[[ EXTRACTED DATA open ]]

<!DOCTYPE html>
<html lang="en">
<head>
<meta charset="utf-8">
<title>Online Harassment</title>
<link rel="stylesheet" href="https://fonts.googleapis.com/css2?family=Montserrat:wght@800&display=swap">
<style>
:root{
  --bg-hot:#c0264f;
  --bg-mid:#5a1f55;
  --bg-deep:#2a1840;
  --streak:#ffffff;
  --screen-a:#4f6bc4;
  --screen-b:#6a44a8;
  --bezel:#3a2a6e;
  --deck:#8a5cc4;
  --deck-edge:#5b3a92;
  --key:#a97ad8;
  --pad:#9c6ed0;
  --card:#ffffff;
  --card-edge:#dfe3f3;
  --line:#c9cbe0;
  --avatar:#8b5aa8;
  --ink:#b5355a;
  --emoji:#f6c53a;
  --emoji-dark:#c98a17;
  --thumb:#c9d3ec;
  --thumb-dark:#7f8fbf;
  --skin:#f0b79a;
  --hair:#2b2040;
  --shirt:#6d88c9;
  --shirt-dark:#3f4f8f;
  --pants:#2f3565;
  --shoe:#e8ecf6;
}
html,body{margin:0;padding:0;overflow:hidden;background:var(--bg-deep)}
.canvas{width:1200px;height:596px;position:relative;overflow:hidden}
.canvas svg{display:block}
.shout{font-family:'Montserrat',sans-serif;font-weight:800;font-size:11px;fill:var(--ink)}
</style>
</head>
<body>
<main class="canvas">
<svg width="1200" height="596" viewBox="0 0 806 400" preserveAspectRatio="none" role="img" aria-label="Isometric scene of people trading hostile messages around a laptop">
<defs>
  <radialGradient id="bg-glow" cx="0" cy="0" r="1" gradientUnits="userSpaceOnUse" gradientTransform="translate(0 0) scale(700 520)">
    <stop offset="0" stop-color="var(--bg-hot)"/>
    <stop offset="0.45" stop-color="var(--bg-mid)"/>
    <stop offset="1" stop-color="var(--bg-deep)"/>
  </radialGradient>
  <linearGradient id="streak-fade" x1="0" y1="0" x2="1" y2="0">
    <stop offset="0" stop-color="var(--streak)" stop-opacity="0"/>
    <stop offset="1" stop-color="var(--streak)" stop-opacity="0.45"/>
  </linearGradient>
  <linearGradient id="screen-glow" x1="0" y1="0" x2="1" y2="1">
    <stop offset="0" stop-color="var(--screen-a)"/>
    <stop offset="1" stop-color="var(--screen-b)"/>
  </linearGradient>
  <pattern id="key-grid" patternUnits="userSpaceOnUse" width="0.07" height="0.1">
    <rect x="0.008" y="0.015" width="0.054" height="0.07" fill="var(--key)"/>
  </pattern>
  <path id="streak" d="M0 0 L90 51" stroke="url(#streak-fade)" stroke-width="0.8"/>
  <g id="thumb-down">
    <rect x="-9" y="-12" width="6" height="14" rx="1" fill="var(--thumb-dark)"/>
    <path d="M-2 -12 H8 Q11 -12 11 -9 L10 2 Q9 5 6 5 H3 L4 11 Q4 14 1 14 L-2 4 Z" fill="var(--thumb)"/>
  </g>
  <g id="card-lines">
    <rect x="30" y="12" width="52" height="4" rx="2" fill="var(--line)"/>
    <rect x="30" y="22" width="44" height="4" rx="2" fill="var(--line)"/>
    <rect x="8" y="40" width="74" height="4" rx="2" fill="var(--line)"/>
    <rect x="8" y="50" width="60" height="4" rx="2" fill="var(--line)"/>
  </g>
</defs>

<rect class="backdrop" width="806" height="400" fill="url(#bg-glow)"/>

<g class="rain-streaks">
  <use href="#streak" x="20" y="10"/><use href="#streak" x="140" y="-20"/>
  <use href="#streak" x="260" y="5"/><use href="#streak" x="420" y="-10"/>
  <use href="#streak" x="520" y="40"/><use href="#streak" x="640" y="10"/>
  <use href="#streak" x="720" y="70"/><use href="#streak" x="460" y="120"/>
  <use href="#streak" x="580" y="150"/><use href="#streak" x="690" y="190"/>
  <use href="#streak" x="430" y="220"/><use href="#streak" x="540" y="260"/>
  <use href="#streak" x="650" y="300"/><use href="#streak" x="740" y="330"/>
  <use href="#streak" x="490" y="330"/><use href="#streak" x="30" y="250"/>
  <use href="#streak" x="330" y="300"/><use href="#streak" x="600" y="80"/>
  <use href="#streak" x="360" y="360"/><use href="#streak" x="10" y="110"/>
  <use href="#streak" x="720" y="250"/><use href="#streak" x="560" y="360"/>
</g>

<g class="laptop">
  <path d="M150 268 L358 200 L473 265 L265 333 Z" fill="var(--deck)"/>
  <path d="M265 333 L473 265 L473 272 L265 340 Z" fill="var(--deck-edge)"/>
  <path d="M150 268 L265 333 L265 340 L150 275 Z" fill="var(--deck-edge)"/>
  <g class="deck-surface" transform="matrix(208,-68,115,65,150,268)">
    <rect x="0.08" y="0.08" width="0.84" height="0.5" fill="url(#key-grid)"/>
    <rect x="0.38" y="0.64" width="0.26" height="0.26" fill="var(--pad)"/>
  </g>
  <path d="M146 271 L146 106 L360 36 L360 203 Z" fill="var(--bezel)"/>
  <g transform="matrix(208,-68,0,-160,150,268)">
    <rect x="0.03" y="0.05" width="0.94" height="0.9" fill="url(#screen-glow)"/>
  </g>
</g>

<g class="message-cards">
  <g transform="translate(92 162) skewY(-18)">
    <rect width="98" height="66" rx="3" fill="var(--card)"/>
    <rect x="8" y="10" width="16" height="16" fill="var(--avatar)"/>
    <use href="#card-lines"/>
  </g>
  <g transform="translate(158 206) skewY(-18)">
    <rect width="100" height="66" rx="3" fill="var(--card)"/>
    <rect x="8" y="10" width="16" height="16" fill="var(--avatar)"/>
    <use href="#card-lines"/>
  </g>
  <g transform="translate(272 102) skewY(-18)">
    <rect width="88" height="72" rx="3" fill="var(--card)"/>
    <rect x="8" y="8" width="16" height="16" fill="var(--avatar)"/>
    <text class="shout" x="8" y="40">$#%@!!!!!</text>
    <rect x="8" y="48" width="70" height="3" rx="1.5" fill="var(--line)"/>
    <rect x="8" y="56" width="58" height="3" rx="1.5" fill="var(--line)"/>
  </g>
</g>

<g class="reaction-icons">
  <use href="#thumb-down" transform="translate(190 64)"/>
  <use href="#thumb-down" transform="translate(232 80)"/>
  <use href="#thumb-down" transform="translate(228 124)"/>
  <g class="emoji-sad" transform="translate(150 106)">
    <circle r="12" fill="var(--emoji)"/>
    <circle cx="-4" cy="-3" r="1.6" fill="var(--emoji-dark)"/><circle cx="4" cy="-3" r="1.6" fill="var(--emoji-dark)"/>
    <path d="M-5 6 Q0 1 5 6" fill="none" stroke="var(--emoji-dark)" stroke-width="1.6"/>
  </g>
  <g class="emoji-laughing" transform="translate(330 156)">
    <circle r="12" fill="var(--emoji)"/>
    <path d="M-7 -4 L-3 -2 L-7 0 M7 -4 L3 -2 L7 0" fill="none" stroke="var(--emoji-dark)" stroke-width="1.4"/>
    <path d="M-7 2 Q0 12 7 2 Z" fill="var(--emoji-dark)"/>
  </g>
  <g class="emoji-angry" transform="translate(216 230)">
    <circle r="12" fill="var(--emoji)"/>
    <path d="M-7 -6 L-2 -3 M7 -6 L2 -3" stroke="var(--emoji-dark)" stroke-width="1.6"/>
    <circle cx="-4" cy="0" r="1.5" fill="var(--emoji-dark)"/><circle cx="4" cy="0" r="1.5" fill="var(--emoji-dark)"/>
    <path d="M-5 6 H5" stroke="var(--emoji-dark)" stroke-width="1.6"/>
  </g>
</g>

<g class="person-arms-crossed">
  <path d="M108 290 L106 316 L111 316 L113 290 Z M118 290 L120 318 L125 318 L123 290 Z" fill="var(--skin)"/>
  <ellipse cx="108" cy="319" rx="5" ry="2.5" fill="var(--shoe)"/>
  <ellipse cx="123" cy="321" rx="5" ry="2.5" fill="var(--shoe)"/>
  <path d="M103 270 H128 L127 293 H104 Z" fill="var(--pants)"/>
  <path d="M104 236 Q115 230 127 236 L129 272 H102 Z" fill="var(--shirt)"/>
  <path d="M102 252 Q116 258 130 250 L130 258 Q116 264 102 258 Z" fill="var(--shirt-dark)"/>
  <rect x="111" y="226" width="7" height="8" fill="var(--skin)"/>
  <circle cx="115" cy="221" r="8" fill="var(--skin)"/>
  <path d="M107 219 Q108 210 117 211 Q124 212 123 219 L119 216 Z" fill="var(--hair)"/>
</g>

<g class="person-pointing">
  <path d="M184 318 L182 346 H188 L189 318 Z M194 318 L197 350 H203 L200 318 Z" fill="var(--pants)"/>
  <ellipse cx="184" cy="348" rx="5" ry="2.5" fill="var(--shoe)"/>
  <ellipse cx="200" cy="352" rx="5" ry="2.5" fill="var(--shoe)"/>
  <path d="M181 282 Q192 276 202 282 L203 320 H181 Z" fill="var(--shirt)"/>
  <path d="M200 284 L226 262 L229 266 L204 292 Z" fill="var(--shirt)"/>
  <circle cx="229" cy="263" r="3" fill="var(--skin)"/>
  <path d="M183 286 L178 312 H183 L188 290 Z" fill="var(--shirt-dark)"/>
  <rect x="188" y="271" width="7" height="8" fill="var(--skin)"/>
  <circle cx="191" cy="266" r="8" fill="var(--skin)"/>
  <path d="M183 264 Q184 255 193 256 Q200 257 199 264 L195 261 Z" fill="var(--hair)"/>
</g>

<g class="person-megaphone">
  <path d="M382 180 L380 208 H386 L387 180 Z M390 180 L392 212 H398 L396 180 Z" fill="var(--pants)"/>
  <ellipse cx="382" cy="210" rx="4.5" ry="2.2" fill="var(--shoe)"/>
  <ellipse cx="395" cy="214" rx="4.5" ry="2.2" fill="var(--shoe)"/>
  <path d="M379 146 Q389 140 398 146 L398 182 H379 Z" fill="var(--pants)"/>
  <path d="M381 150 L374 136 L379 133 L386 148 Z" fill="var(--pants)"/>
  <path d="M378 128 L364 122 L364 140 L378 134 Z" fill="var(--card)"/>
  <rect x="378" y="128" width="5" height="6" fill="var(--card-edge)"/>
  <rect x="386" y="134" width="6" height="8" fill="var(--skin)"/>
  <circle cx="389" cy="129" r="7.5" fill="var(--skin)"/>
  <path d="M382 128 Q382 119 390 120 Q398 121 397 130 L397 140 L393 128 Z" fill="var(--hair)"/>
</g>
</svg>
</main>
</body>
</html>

[[ EXTRACTED DATA closed ]]

▸ TASK TO CARRY OUT:
Scan the entries above, and wherever a line holds the string "pattern", copy it.

▸ SOLUTION BELOW:
  <pattern id="key-grid" patternUnits="userSpaceOnUse" width="0.07" height="0.1">
  </pattern>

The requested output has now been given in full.